_SUPPLIED DATA_.
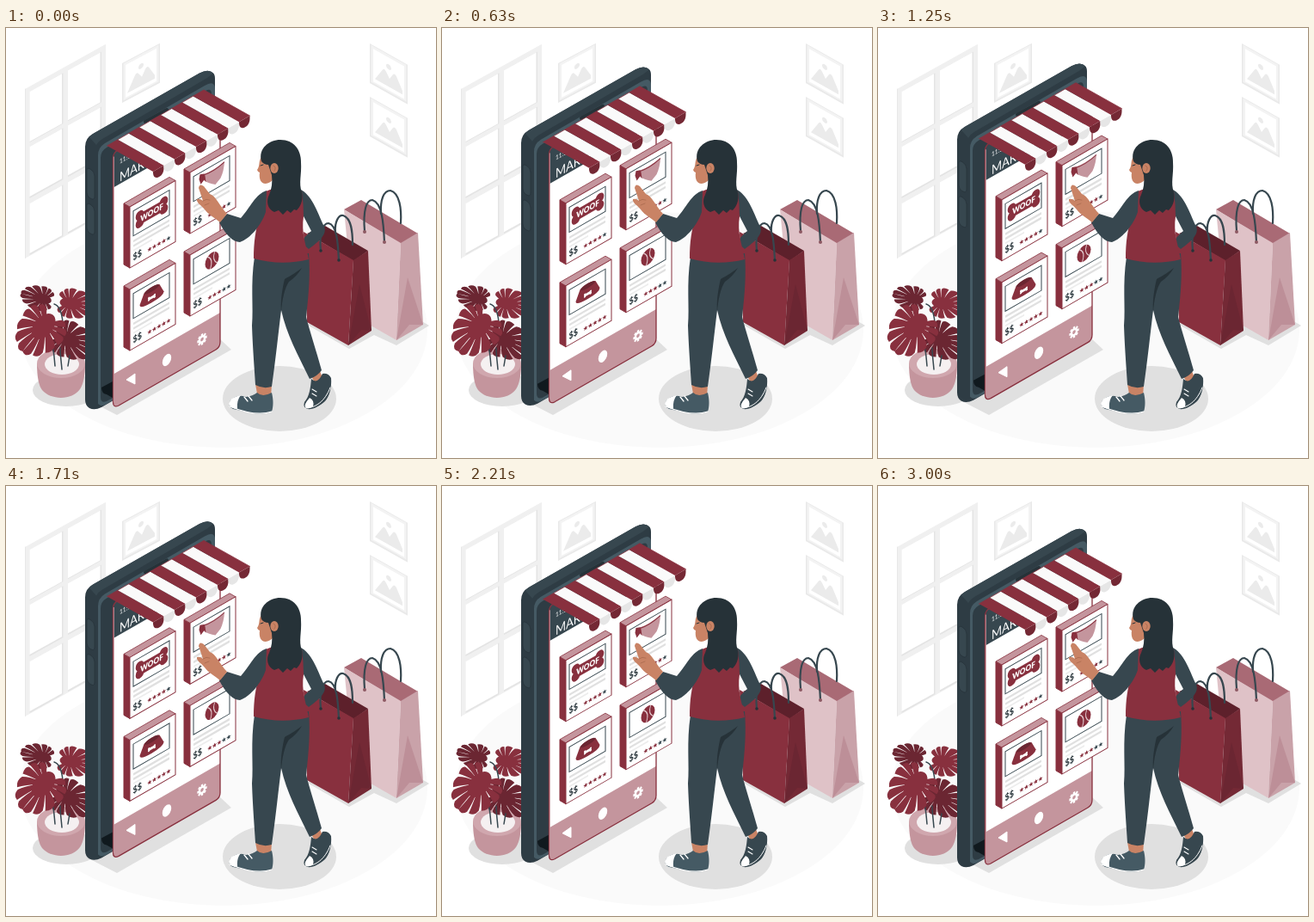
An HTML page for the animation above (3040 ms loop, 500x500 px).

```html
<!DOCTYPE html>
<html lang="en">
<head>
<meta charset="utf-8">
<title>Market app</title>
<style>
  html, body { margin: 0; width: 100%; height: 100%; overflow: hidden; background: #fff; }
  svg { display: block; width: 100%; height: 100%; }
  text { font-family: Lato, "Open Sans", sans-serif; }
</style>
</head>
<body>
<svg id="stage" viewBox="0 0 500 500"></svg>
<script>
const RED = '#88303e', DEEP = '#6b2632', ROSE = '#c4959d', PALE = '#dfc2c7';
const INK = '#263238', SLATE = '#37474f', STEEL = '#455a64', SKIN = '#c98365';
const SHADE = '#e0e0e0', WALL = '#f0f0f0';
const LOOP = 3040, FLOAT = 3000, LIFT = 10, SLOPE = 0.577;

const path = (d, fill, extra = '') => `<path d="${d}" fill="${fill}" ${extra}/>`;
const line = (d, color, width) =>
  path(d, 'none', `stroke="${color}" stroke-width="${width}" stroke-linecap="round" stroke-linejoin="round"`);
const oval = (x, y, rx, ry, fill) => `<ellipse cx="${x}" cy="${y}" rx="${rx}" ry="${ry}" fill="${fill}"/>`;
const plane = (x, y, inner, slope = -SLOPE) =>
  `<g transform="matrix(1 ${slope} 0 1 ${x} ${y})">${inner}</g>`;
// Isometric projection of a wall facing right.
const iso = (x, y, inner) => `<g transform="matrix(.866 -.5 0 1 ${x} ${y})">${inner}</g>`;
const rect = (x, y, w, h, fill, extra = '') =>
  `<rect x="${x}" y="${y}" width="${w}" height="${h}" fill="${fill}" ${extra}/>`;

function windowFrame() {
  let panes = '';
  for (const x of [5.5, 50]) {
    for (const y of [6, 70, 136]) {
      panes += rect(x, y, 39, y === 6 ? 59 : 60, '#e4e4e4') + rect(x, y, 37.5, 58, '#fff');
    }
  }
  return plane(22, 71, rect(0, 0, 94, 197, WALL) + rect(0, 0, 1, 197, '#e8e8e8') + panes, -0.555);
}

function picture(x, y, slope) {
  return plane(x, y,
    rect(0, 0, 44, 46, '#e9e9e9') + rect(1.5, 1, 41, 43, '#f3f3f3') +
    rect(4, 4, 36, 38, '#fff') +
    path('M6 38L15 22Q17 19 19 22L23 28L27 21Q29 18 31 21L38 34V38Z', '#ebebeb') +
    oval(22, 15, 3, 3, '#ebebeb'), slope);
}

// A split leaf pointing along +x: a core with curved fingers fanning out of it.
function leaf(x, y, length, width, angle, fill) {
  const fingers = 6, step = 2.75 / fingers;
  const at = (t, k, side) =>
    `${(length * (0.33 + k * Math.cos(t) * (Math.cos(t) > 0 ? 0.68 : 0.36))).toFixed(1)} ` +
    `${(side * k * width * Math.sin(t)).toFixed(1)}`;
  let d = '';
  for (const side of [1, -1]) {
    for (let i = 0; i < fingers; i++) {
      const t = i * step, end = t + step * 0.8;
      d += `M${at(t, 0.2, side)}Q${at(t + 0.04, 0.7, side)} ${at(t, 1, side)}` +
        `Q${at(t + step * 0.5, 1.12, side)} ${at(end, 0.96, side)}` +
        `Q${at(end + 0.1, 0.7, side)} ${at(end + 0.1, 0.2, side)}Z`;
    }
  }
  return `<g transform="translate(${x} ${y}) rotate(${angle})">` +
    path(d, fill) + oval(length * 0.36, 0, length * 0.3, width * 0.4, fill) + '</g>';
}

function plant() {
  return oval(70, 421, 39, 19, SHADE) +
    leaf(55, 318, 38, 14, 194, DEEP) +
    leaf(60, 318, 44, 17, 8, RED) +
    path('M36 390C36 405 38 416 42 421C52 433 77 433 86 420C90 414 92 404 92 390Z', ROSE) +
    oval(64, 390, 28, 17, '#d0a7ae') + oval(65, 391, 20, 12, '#f5f0f1') +
    leaf(54, 354, 52, 21, 24, DEEP) +
    line('M57 393C56 383 56 377 54 371M65 397C64 385 63 380 63 372M72 393L74 381M56 321C63 323 65 332 66 342', SLATE, 1.5) +
    leaf(57, 331, 58, 27, 130, RED);
}

function star(x, y, fill) {
  let d = '';
  for (let i = 0; i < 10; i++) {
    const r = i % 2 ? 1.2 : 2.8, a = i * Math.PI / 5 - Math.PI / 2;
    d += (i ? 'L' : 'M') + (x + r * Math.cos(a)).toFixed(2) + ' ' + (y + r * Math.sin(a)).toFixed(2);
  }
  return path(d + 'Z', fill);
}

const bone = fill => rect(-14, -6.5, 28, 13, fill) +
  [-14, 14].map(x => oval(x, -4.5, 4.8, 5.4, fill) + oval(x, 4.5, 4.8, 5.4, fill)).join('');

const products = {
  bone: bone(RED) + '<text transform="scale(.866 1)" y="3.4" text-anchor="middle" font-size="9.5" font-weight="900" fill="#fff">WOOF</text>',
  bandana: path('M-10 -10Q2 -7 14.5 -11Q14 0 10 6L4 10Q-4 4 -9 -2Z', ROSE) +
    line('M-10 -9Q2 -6 14 -10', RED, 1.2) +
    path('M-9 -10L-14 -12L-15 -7L-13 0L-9 -3L-7 1L-8 -7Z', RED),
  bowl: path('M-9 -7Q0 -11 9 -7L14 4Q14 9 0 9Q-14 9 -14 4Z', RED) + oval(0, -6.5, 8.5, 2.8, DEEP) +
    `<g transform="translate(0 3) scale(.24)">${bone('#fff')}</g>`,
  ball: oval(0, 0, 8, 9.2, RED) + line('M-5 -7Q2 -1 -2 9M3 -8Q0 0 6 6', '#e4cdd1', 1)
};

function card(x, y, product, rating) {
  let stars = '';
  for (let i = 0; i < 5; i++) stars += star(23 + i * 5.5, 62.5, i < rating ? RED : SLATE);
  const front = rect(0, 0, 53, 71, '#fff', `stroke="${RED}" stroke-width="1"`) +
    rect(4, 7, 42, 29, '#fff', `stroke="${SLATE}" stroke-width="1"`) +
    `<g transform="translate(25.5 21)">${products[product]}</g>` +
    rect(4, 41, 42, 2.6, SHADE) + rect(4, 46.5, 42, 2.6, SHADE) + rect(4, 52, 22, 2, '#ededed') +
    `<text transform="translate(3.5 64.5) scale(.866 1)" font-size="10.5" font-weight="700" fill="${INK}">$$</text>` + stars;
  return `<g transform="translate(${x} ${y})">` +
    path('M-7 -4L0 0V71L-7 67Z', RED, `stroke="${RED}"`) +
    path('M-7 -4L46 -34.6L53 -30.6L0 0Z', ROSE, `stroke="${RED}" stroke-width=".8"`) +
    plane(0, 0, front) + '</g>';
}

function awning() {
  const count = 9, left = 117.5, top = 137, dx = 112.5 / count, dy = -65 / count;
  let out = '';
  for (let i = 0; i < count; i++) {
    const x = left + i * dx, y = top + i * dy, fx = x + 53.5, fy = y + 30;
    const red = i % 2 === 0;
    out += path(`M${fx} ${fy}l${dx} ${dy}v3c0 7 -4 10 -7 11c-4 1 -5.5 -2 -5.5 -6Z`, red ? '#742834' : '#e6e6e6') +
      path(`M${x} ${y}l${dx} ${dy}L${fx + dx} ${fy + dy}l${-dx} ${-dy}Z`, red ? RED : '#fafafa');
  }
  return out + line(`M${left} ${top}l112.5 -65l53.5 30`, RED, 0.8);
}

function gear() {
  let teeth = '';
  for (let a = 0; a < 180; a += 45) teeth += rect(-1.4, -6.5, 2.8, 13, '#fff', `transform="rotate(${a})"`);
  return teeth + oval(0, 0, 4.7, 4.7, '#fff') + oval(0, 0, 2.1, 2.1, ROSE);
}

function phone() {
  const screen = 'M124.5 151Q124.5 145 130 142L225 90L249 103V365Q249 371 244 374L131 439Q124.5 442 124.5 435Z';
  return path('M92 138Q92 128 101 123L225 52.5Q235 47 241 52.5Q243 54 243 59V365L111 441Q103 445 97 442Q92 439 92 432Z', '#2e3c44') +
    path('M107 148Q107 139 115 134L231 67Q243 60 243 71V365L117 437Q111 441 107 437Z', STEEL) +
    path('M97 127Q99 124 103 122L225 52.5Q236 47 241 52.5L234 58L112 129Q107 132 105 136Z', SLATE) +
    path('M110 151Q110 143 117 139L232 73Q239 69 239 77V365L117 434Q110 437 110 429Z', '#2e3c44') +
    path('M111 418L124 411V430L117 426Q111 425 111 418Z', '#10191e') +
    line('M162 109L187 95', INK, 4) +
    [165, 206].map(y => path(`M94 ${y}Q94 ${y - 3} 98 ${y - 1}Q103 ${y + 2} 103 ${y + 7}V${y + 31}Q103 ${y + 36} 98 ${y + 33}Q94 ${y + 31} 94 ${y + 26}Z`, SLATE, `stroke="${INK}" stroke-width=".7"`)).join('') +
    `<clipPath id="screen"><path d="${screen}"/></clipPath><g clip-path="url(#screen)">` +
    path(screen, '#fff') +
    path('M124 130L250 58V114L124 186Z', SLATE) +
    path('M124 403L250 330.5V380L124 450Z', ROSE) + '</g>' +
    line(screen, RED, 1.3) + line('M125.3 150V435', ROSE, 1) +
    iso(132, 158, '<text font-size="7.5" fill="#fff">11:50</text>') +
    iso(132, 179, '<text font-size="15" fill="#fff">MARKET</text>') +
    path('M140 409L150 402V414Z', '#fff', 'stroke="#fff" stroke-linejoin="round"') +
    plane(187, 386, oval(0, 0, 5.2, 6.6, '#fff')) +
    iso(228, 362, gear()) +
    card(214, 168, 'bandana', 4) + card(214, 264, 'ball', 3) +
    card(144, 208, 'bone', 4) + card(144, 304, 'bowl', 5) + awning();
}

function bags() {
  return path('M350 345L399 373L428 357L454 369L492 346L470 333L380 325Z', SHADE) +
    path('M393 211L413 200L479 239L459 251Z', '#a96a75') +
    path('M393 211L459 250L454 363L405 335Z', PALE) +
    path('M459 250L479 238L485 345L454 363Z', '#c9a2a9') +
    path('M467 290L485 345L469 345L454 363Z', '#bd8f98') +
    line('M417 236C415 212 419 200 426 200C437 203 439 226 440 249M436 216C435 200 439 189 447 189C458 192 460 211 459 227', SLATE, 2.2) +
    oval(417, 237, 2, 2, '#8d5963') + oval(440, 249, 2, 2, '#8d5963') +
    path('M350 239L371 230L421 259L404 271Z', '#5d202b') +
    path('M346 237L404 270L398 369L350 342Z', RED) +
    path('M404 270L421 259L425 352L398 369Z', '#742935') +
    path('M411 298L425 352L413 351L398 369Z', DEEP) +
    line('M366 259C364 240 368 227 375 227C385 229 386 251 387 270M383 237C382 225 387 217 392 218C402 221 403 238 403 252', SLATE, 2.2) +
    oval(366, 259, 1.8, 1.8, INK) + oval(387, 270, 1.8, 1.8, INK);
}

function woman() {
  return oval(318, 431, 66, 38, SHADE) +
    path('M354 402L364 396L368 407L359 413Z', SKIN) +
    path('M290 414H309L308 430L293 431Z', SKIN) +
    // shoes
    path('M368 402Q375 401 378 407C379 417 376 429 371 434C364 440 357 444 350 443Q345 441 347 435C353 428 354 419 355 408Q362 415 368 402Z', SLATE) +
    path('M353 430Q359 433 357 440Q351 444 348 441Q346 438 353 430Z', '#fff') +
    line('M348 442C360 442 371 434 377 418', '#fff', 1) +
    line('M356 425L361 428M356 420L361 423', '#fff', 1.1) +
    path('M292 424Q298 430 309 424C311 432 311 440 309 446Q298 451 283 447L264 443Q257 440 261 433Q269 425 279 429Q287 428 292 424Z', STEEL) +
    path('M273 427Q268 433 269 443Q260 442 259 437Q261 429 273 427Z', '#fff') +
    line('M260 440C275 446 295 451 309 446', '#fff', 1.3) +
    line('M277 429L281 434M282 428L286 433', '#fff', 1.3) +
    // trousers
    path('M289 266C284 298 288 325 286 346C287 375 289 397 290 415Q299 420 309 417C313 390 317 352 320 328C326 356 340 381 353 408Q362 405 367 398C361 376 353 352 349 336C352 310 354 286 352 262Z', SLATE) +
    path('M344 279C335 286 329 289 324 292C321 304 319 318 320 330C321 316 324 302 329 295Q338 289 344 279Z', INK) +
    // far arm, vest, pointing arm
    path('M341 187C356 194 361 212 370 231C374 240 363 249 352 257L344 250C346 243 351 240 355 236L344 215Z', SLATE) +
    path('M302 190Q322 181 344 190Q346 205 346 219C343 238 349 252 352 269Q320 277 288 268C288 250 290 233 296 216Z', RED) +
    path('M303 189C290 193 284 209 273 221L257 216L248 226C255 240 264 249 272 249C284 245 297 229 302 214Z', SLATE) +
    path('M249 226C242 220 235 217 231 211C227 206 221 203 222 199Q226 198 229 201L224 186Q225 180 230 184L237 193C244 195 249 208 257 216Z', SKIN) +
    line('M229 201Q233 198 237 200M231 206L236 204', '#a5664b', 0.7) +
    // head
    path('M297 150C293 156 296 159 292 165Q293 168 295 168C294 175 296 181 302 181Q308 180 313 174L318 150Z', SKIN) +
    path('M297 155C293 140 306 130 319 130C335 130 343 142 343 156C344 171 340 180 344 191C346 201 342 208 338 212L335 211L331 215L327 212L322 217L317 212L312 214C304 211 302 201 306 194C309 187 310 179 309 171L305 159Q300 159 297 155Z', INK) +
    oval(312, 163, 4.7, 6, SKIN) + line('M311 160Q315 162 312 166', '#a5664b', 0.8) +
    line('M296 160L299 159', INK, 1);
}

document.getElementById('stage').innerHTML =
  oval(253, 351, 237, 137, '#fafafa') + windowFrame() +
  picture(135, 41, -0.53) + picture(423, 18, 0.56) + picture(423, 80, 0.56) +
  path('M90 430L129 450L262 374L248 361L120 425Z', SHADE) +
  plant() + `<g id="phone">${phone()}</g>` + bags() + woman();

const device = document.getElementById('phone');
let start;
function draw(now) {
  start ??= now;
  const phase = Math.min(((now - start) % LOOP) / FLOAT, 1);
  const rise = LIFT * (1 - Math.abs(1 - 2 * phase));
  device.setAttribute('transform', `translate(0 ${-rise.toFixed(3)})`);
  requestAnimationFrame(draw);
}
requestAnimationFrame(draw);
</script>
</body>
</html>
```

_EXERCISE_.
Pull out every line of the entries that includes the word "text".

_EXPECTED OUTPUT_.
  text { font-family: Lato, "Open Sans", sans-serif; }
  bone: bone(RED) + '<text transform="scale(.866 1)" y="3.4" text-anchor="middle" font-size="9.5" font-weight="900" fill="#fff">WOOF</text>',
    `<text transform="translate(3.5 64.5) scale(.866 1)" font-size="10.5" font-weight="700" fill="${INK}">$$</text>` + stars;
    iso(132, 158, '<text font-size="7.5" fill="#fff">11:50</text>') +
    iso(132, 179, '<text font-size="15" fill="#fff">MARKET</text>') +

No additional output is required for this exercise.